(Stored data entries)
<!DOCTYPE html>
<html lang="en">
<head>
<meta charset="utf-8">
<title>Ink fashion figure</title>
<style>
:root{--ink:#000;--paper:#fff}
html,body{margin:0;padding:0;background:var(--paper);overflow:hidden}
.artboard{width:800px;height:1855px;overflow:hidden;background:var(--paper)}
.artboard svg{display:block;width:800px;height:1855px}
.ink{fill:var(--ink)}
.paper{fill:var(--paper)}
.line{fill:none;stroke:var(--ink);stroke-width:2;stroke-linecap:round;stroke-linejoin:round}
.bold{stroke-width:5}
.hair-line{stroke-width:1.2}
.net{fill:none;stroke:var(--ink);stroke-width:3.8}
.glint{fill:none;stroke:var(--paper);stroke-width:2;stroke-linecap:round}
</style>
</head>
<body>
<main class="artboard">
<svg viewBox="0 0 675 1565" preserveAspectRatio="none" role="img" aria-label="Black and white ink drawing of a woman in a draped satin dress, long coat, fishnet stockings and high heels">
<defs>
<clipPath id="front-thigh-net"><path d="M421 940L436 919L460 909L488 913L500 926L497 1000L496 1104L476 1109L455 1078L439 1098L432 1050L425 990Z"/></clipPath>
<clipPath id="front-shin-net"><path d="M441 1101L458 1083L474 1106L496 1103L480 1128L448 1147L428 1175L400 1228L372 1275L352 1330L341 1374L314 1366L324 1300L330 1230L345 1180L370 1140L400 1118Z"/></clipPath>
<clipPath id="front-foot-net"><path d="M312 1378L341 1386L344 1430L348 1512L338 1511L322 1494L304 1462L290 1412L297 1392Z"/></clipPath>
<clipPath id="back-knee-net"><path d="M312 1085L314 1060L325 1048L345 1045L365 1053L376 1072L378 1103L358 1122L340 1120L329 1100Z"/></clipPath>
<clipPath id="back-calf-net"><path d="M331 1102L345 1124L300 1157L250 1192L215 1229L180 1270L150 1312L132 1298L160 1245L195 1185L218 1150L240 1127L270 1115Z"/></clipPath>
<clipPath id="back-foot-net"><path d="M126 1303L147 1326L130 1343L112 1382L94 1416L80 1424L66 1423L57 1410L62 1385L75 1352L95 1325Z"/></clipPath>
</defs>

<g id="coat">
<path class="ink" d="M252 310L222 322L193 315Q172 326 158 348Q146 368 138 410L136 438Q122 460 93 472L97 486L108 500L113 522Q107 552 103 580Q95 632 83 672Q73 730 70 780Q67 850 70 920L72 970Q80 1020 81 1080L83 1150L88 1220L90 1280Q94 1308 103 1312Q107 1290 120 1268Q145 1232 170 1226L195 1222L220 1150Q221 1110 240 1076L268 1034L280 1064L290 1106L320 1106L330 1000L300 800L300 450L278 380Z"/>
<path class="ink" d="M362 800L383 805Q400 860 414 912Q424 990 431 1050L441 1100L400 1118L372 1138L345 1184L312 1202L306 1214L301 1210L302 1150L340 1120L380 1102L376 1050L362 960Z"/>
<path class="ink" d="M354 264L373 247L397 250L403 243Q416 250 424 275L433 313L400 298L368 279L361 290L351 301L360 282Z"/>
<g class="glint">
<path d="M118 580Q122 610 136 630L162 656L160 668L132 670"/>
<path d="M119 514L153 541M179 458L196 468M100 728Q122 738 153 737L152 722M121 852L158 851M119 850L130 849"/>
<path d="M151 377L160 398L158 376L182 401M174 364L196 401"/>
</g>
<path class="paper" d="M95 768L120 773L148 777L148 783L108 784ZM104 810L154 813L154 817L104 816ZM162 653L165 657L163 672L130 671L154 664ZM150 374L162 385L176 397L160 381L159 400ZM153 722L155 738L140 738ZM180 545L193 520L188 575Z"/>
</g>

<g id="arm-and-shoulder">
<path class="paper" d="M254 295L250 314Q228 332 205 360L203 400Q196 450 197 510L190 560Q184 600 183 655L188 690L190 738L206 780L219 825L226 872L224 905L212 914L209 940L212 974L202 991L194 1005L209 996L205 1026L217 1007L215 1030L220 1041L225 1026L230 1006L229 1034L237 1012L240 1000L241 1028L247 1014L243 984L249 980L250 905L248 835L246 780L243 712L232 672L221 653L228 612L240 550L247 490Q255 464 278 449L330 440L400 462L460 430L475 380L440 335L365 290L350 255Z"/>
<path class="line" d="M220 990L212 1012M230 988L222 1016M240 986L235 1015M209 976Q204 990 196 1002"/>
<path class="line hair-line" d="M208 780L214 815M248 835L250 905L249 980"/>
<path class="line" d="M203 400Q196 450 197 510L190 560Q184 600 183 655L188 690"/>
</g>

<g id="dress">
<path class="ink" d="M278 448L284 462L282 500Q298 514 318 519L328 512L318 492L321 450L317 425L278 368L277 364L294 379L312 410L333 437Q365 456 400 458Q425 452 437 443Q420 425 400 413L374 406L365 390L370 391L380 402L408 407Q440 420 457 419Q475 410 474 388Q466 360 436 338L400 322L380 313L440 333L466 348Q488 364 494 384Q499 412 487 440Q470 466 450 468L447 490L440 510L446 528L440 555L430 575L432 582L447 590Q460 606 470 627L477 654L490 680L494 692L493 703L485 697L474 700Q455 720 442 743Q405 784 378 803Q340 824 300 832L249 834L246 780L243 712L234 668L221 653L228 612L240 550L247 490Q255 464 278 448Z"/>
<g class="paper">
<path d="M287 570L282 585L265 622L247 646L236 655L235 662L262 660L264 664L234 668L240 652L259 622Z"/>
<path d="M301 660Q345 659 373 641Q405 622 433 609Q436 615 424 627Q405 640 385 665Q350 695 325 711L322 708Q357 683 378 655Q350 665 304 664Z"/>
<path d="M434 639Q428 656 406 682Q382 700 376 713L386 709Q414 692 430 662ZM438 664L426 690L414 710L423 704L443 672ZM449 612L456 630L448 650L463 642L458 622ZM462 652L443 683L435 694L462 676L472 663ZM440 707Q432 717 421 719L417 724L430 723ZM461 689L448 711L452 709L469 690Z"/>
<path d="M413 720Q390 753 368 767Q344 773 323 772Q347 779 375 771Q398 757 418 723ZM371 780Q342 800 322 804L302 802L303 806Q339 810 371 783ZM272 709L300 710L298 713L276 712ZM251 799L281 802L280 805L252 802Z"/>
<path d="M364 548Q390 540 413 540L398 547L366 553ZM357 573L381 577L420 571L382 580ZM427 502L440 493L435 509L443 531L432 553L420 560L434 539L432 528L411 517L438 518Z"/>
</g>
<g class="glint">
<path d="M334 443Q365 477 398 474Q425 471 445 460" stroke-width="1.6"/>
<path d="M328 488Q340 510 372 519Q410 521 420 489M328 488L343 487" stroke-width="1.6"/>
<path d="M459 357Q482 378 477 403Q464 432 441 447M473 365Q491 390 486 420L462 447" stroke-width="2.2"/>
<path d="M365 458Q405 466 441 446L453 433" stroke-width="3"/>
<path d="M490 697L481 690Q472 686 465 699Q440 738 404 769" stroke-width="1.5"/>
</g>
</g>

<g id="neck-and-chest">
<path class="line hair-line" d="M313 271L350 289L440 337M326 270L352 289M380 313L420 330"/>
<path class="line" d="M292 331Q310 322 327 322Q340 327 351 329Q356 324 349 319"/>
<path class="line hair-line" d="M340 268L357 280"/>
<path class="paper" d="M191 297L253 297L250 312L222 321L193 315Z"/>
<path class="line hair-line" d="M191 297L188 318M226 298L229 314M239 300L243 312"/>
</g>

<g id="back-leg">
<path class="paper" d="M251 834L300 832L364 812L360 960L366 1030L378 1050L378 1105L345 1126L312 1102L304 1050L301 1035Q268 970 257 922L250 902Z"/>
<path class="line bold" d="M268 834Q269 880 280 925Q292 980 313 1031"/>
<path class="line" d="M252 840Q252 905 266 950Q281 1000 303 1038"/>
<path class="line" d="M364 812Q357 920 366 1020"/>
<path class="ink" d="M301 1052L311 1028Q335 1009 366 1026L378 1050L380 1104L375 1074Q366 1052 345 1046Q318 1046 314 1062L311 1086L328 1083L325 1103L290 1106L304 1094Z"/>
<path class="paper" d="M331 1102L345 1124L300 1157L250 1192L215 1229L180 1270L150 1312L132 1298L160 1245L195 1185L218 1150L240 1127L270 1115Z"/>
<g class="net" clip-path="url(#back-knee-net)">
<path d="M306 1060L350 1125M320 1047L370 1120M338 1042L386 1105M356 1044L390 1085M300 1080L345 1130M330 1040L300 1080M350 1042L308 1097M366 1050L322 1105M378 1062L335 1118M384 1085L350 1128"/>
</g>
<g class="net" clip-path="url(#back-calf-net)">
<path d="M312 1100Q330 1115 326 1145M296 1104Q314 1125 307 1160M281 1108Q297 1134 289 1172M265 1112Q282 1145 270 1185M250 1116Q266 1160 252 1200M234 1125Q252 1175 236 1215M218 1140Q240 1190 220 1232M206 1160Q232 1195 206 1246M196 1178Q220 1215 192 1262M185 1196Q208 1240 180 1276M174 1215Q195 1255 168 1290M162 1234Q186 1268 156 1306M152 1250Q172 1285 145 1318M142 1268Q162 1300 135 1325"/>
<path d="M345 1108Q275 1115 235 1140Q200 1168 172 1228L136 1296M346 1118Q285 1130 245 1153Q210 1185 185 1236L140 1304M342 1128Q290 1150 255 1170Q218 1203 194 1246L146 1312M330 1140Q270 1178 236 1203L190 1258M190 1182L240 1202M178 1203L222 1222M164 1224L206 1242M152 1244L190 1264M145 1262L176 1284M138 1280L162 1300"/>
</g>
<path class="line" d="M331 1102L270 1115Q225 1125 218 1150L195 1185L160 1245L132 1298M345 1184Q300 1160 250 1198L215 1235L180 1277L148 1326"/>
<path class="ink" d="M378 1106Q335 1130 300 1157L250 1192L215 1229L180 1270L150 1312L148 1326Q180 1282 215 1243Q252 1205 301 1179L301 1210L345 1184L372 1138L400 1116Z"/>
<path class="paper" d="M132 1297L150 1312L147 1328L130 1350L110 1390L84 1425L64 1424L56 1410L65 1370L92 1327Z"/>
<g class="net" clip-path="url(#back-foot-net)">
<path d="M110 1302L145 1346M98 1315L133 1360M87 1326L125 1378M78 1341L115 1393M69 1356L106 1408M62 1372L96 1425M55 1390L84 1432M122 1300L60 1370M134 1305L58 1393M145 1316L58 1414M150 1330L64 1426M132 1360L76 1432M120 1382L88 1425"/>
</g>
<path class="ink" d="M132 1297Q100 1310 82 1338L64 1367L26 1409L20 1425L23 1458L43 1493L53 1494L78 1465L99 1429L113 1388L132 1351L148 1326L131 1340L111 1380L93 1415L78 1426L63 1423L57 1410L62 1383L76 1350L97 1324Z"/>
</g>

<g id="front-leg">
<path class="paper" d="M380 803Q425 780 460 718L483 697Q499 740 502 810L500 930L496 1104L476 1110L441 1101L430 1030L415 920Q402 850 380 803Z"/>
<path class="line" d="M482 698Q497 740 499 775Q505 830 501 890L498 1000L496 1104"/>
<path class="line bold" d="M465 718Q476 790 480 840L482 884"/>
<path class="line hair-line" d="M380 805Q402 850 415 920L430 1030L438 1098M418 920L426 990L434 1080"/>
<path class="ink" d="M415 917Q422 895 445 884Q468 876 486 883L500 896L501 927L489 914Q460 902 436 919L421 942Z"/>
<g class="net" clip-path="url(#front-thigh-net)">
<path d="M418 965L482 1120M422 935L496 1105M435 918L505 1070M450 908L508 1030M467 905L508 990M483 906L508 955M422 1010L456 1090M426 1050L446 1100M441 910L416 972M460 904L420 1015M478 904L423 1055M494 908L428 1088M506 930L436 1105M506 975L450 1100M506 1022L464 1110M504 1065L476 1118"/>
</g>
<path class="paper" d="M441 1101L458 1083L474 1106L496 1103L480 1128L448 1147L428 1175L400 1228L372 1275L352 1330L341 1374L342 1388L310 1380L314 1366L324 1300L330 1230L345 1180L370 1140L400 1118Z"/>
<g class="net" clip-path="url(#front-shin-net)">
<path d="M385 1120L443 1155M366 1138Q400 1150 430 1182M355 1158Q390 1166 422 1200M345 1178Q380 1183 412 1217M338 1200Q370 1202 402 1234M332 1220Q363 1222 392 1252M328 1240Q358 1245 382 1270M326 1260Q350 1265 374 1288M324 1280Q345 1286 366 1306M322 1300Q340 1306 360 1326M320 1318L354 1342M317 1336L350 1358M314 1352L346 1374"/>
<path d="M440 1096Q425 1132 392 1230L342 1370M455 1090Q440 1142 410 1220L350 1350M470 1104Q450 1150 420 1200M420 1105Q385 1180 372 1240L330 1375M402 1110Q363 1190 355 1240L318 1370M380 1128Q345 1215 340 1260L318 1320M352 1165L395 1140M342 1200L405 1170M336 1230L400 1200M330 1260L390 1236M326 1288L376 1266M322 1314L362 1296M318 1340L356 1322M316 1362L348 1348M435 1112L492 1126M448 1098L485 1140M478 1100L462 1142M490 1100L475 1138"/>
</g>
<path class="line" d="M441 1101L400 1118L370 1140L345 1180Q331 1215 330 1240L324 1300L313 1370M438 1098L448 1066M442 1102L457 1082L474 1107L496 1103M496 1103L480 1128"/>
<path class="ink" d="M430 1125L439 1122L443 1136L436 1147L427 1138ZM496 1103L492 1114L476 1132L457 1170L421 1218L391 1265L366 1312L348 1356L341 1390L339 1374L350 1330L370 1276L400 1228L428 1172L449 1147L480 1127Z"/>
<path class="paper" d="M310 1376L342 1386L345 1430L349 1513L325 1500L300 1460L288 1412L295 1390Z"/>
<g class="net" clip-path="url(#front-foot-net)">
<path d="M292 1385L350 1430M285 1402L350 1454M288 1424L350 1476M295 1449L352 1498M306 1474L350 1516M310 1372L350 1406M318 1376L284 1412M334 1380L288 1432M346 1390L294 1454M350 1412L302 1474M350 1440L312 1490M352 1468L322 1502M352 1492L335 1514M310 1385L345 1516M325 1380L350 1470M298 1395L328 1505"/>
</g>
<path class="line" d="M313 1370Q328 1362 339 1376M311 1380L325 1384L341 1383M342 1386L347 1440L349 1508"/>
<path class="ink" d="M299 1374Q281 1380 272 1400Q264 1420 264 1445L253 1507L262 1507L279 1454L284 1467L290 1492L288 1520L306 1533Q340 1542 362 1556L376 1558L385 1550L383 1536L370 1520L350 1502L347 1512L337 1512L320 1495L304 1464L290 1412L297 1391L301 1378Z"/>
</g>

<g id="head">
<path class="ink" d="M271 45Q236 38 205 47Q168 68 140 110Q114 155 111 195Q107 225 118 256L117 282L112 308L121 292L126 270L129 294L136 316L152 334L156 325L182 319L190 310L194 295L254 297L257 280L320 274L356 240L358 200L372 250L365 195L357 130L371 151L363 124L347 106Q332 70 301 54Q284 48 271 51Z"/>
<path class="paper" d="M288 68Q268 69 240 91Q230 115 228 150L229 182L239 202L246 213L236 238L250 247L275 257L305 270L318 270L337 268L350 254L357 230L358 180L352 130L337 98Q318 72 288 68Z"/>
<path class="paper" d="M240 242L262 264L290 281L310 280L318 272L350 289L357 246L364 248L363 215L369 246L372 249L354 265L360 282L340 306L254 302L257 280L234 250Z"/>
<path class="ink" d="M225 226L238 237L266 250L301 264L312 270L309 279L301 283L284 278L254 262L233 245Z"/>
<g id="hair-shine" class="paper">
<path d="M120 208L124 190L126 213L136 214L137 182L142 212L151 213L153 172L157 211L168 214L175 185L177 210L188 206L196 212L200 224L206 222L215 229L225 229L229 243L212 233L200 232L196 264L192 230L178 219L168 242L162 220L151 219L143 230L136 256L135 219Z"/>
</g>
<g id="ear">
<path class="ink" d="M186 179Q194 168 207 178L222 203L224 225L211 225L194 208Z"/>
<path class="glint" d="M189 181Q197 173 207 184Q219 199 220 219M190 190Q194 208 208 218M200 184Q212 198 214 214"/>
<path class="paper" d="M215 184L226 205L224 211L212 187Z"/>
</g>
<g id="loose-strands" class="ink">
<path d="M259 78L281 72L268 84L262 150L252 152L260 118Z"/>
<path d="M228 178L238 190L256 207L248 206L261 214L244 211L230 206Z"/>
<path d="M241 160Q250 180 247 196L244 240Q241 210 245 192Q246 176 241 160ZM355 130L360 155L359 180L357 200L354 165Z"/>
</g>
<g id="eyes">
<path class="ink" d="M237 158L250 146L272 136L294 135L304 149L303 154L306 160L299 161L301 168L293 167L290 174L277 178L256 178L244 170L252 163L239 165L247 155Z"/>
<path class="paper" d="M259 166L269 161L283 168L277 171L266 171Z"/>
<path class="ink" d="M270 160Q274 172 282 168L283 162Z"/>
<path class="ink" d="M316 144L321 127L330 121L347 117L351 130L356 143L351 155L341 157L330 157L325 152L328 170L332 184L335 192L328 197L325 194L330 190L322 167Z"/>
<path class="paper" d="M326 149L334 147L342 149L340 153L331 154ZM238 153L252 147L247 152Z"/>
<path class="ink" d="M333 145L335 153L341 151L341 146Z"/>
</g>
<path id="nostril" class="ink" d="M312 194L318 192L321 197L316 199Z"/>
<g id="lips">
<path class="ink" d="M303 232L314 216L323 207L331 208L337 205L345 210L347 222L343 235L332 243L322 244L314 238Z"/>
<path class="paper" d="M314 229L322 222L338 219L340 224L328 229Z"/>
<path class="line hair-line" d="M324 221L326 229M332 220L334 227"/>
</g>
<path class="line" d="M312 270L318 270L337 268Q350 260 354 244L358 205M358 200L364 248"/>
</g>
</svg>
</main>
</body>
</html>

**INSTRUCTIONS FOR THE TASK:**
Look through the records and copy down every line that holds "front".

**RESPONSE BOX:**
<clipPath id="front-thigh-net"><path d="M421 940L436 919L460 909L488 913L500 926L497 1000L496 1104L476 1109L455 1078L439 1098L432 1050L425 990Z"/></clipPath>
<clipPath id="front-shin-net"><path d="M441 1101L458 1083L474 1106L496 1103L480 1128L448 1147L428 1175L400 1228L372 1275L352 1330L341 1374L314 1366L324 1300L330 1230L345 1180L370 1140L400 1118Z"/></clipPath>
<clipPath id="front-foot-net"><path d="M312 1378L341 1386L344 1430L348 1512L338 1511L322 1494L304 1462L290 1412L297 1392Z"/></clipPath>
<g id="front-leg">
<g class="net" clip-path="url(#front-thigh-net)">
<g class="net" clip-path="url(#front-shin-net)">
<g class="net" clip-path="url(#front-foot-net)">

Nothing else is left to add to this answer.